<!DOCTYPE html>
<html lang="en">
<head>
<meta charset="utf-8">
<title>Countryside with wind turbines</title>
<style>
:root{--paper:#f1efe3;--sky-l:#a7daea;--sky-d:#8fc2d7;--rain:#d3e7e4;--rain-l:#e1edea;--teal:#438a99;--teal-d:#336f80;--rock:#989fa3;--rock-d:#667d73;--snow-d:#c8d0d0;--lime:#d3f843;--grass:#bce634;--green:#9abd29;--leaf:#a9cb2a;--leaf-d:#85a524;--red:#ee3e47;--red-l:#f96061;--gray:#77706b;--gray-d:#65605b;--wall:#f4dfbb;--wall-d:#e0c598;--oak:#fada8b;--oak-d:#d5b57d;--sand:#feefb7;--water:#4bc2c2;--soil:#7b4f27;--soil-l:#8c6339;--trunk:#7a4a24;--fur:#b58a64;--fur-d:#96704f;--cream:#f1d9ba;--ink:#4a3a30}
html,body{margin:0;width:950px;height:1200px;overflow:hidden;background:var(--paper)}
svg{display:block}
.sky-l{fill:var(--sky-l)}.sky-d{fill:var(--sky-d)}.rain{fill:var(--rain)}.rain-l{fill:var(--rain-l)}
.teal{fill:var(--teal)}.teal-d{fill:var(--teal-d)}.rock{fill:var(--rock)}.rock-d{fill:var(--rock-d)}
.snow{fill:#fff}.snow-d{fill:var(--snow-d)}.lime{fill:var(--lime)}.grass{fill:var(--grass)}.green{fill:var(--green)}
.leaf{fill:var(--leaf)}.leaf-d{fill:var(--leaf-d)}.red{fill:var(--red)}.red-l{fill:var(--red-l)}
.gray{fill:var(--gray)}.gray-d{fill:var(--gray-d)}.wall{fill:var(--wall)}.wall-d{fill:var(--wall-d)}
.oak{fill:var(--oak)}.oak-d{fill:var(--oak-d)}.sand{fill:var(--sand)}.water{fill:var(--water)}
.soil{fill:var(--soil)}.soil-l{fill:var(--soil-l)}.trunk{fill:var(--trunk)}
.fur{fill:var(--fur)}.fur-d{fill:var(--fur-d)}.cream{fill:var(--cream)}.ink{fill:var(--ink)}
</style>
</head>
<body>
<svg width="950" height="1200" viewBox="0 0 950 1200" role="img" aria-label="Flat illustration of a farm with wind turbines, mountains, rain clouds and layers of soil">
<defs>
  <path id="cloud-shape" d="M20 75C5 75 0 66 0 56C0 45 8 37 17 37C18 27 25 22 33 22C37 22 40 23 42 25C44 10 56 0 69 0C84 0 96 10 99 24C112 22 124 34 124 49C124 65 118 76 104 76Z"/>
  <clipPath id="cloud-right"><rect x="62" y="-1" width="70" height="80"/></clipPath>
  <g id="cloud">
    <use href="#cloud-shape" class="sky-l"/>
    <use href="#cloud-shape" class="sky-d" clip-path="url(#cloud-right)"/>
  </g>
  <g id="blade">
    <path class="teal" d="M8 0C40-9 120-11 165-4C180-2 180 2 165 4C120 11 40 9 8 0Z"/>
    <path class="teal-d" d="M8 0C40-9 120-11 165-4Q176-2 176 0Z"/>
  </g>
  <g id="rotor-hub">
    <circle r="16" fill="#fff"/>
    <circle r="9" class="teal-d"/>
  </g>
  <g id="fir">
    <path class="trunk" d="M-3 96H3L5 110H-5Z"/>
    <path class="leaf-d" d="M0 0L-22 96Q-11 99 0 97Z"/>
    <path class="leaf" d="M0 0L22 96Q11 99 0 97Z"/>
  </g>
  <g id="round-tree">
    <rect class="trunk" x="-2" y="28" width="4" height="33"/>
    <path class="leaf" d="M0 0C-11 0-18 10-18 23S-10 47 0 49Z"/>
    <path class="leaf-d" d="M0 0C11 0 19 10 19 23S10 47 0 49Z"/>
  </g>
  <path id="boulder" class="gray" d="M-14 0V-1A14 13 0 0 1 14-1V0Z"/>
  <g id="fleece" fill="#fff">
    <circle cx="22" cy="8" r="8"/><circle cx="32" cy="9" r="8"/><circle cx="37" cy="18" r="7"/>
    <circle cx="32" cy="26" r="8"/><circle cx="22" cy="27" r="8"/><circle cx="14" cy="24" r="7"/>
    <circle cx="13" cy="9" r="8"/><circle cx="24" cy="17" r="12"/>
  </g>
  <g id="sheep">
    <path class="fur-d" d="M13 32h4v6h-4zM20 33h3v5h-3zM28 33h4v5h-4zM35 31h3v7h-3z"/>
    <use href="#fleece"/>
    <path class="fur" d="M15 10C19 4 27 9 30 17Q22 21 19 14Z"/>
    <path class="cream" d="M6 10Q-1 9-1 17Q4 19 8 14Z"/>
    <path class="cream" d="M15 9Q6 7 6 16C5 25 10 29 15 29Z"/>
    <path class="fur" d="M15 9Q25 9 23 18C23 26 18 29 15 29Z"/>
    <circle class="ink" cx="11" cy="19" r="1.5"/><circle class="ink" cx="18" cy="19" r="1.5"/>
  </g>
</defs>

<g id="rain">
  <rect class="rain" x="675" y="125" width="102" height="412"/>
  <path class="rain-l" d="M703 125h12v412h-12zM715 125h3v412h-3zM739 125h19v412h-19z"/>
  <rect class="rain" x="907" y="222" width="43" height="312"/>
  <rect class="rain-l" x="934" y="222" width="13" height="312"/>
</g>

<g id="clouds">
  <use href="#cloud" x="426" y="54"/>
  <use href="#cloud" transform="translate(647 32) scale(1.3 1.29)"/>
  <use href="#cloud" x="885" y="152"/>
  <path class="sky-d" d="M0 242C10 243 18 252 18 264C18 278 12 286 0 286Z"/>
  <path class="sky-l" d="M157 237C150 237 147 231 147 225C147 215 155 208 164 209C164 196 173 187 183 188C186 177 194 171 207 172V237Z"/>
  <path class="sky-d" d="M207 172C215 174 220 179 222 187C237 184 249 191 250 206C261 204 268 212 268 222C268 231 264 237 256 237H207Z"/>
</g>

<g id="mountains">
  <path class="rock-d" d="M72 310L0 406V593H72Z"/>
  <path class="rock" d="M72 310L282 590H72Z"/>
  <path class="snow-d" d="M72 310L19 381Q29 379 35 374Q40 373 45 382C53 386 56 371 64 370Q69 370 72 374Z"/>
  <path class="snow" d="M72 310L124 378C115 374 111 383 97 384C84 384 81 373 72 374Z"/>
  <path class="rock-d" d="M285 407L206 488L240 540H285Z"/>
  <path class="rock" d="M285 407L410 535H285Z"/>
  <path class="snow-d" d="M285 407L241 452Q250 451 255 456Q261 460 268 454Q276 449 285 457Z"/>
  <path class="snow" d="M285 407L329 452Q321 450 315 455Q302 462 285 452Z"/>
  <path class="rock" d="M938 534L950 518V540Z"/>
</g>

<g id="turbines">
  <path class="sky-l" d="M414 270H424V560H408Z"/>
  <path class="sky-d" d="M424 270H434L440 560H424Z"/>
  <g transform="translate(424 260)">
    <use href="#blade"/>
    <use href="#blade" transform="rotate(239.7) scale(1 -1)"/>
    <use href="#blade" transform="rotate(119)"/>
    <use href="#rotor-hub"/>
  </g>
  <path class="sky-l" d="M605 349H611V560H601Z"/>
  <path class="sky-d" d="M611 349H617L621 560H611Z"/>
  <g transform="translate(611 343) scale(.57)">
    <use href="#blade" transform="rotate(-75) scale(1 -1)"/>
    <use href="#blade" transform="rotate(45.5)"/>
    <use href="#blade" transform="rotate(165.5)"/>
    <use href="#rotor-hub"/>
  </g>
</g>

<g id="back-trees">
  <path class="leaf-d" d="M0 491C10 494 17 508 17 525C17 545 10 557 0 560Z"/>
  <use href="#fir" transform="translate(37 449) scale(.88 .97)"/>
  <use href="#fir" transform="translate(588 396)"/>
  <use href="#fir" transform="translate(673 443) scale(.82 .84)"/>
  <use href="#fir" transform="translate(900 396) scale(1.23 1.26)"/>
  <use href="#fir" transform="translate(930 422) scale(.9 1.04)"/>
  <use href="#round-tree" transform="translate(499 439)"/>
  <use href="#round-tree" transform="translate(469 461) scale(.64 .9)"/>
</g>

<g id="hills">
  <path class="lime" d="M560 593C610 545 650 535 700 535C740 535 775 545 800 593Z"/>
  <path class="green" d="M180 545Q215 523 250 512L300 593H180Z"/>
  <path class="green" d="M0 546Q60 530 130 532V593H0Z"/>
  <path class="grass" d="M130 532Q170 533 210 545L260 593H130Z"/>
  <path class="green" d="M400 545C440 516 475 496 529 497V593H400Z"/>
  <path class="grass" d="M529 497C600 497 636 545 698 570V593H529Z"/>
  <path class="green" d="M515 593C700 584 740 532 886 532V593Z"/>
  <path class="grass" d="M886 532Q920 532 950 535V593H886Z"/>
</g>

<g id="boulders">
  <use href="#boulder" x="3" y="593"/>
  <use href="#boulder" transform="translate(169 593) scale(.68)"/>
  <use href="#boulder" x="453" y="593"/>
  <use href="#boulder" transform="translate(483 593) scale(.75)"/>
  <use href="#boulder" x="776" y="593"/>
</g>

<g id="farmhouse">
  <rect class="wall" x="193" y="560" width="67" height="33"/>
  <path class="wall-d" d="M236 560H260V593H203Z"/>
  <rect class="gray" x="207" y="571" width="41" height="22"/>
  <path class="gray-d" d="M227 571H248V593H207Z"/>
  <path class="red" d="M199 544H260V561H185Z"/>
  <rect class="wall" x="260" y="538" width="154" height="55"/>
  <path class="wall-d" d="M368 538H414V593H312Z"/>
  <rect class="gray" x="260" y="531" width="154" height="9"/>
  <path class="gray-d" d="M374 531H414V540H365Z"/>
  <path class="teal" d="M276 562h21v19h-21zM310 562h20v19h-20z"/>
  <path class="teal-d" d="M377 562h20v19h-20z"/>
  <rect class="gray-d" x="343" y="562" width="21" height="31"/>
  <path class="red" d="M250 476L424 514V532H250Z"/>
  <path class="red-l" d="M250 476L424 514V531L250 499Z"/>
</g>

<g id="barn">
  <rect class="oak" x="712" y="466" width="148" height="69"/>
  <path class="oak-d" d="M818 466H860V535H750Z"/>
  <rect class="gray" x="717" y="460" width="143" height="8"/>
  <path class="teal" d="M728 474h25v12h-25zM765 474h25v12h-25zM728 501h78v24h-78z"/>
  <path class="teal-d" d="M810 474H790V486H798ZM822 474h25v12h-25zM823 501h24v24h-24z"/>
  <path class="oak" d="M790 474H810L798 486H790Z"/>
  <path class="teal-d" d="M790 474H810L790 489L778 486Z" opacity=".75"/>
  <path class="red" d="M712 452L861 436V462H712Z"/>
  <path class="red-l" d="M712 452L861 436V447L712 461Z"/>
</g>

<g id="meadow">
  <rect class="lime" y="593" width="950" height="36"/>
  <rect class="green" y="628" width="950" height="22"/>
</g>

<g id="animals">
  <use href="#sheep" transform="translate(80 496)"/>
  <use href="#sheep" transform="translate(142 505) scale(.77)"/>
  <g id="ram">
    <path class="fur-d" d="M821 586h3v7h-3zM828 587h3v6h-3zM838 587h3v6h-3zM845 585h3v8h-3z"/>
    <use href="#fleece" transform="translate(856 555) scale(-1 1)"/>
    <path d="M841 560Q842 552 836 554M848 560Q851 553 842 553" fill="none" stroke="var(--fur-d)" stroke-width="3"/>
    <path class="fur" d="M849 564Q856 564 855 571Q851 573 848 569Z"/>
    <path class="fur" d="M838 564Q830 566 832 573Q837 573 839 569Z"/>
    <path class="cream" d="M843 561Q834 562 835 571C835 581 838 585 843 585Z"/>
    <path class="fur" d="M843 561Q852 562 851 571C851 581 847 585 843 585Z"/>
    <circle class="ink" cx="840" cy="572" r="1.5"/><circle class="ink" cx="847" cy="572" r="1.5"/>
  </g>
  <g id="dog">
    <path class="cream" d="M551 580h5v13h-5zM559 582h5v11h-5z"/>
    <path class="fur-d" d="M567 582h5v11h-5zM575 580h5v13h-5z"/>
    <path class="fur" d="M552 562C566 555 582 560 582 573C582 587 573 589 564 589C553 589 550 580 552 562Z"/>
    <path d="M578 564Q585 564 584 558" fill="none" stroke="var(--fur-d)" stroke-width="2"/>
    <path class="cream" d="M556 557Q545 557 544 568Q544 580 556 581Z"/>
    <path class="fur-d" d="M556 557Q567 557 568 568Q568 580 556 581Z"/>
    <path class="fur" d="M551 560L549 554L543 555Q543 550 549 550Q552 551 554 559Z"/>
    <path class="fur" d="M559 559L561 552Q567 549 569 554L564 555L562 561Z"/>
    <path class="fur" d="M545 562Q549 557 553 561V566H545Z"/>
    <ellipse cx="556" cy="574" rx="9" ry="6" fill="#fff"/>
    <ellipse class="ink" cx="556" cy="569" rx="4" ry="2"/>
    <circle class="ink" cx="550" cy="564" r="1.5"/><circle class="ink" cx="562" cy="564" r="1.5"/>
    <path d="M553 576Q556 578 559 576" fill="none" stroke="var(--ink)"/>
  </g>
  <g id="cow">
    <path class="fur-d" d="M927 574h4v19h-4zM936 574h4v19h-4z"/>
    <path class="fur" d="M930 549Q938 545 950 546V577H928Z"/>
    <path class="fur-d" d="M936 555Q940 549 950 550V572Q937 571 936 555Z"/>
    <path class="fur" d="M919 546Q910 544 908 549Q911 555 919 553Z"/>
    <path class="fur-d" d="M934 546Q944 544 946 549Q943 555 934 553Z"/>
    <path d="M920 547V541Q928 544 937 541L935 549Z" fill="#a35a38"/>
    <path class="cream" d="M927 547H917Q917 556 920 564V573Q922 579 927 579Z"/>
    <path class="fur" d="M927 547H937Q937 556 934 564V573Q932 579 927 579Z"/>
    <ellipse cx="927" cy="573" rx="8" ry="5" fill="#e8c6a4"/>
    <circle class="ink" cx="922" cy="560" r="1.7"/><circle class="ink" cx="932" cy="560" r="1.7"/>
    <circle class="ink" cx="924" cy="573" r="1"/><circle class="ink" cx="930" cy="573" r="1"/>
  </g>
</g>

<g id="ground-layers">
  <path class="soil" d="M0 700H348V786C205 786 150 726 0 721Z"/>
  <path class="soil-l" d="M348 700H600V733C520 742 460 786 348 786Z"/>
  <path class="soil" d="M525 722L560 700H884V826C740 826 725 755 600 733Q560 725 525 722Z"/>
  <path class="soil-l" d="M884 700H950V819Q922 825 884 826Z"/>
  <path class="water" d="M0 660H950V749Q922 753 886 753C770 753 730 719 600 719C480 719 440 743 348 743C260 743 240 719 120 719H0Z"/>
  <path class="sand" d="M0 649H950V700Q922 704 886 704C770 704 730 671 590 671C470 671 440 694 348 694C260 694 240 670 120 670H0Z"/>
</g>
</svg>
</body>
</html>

------------------------------------

Try it: A single number is the expected answer: how many lines of the entries contain "rain".

Output of the exercise: 8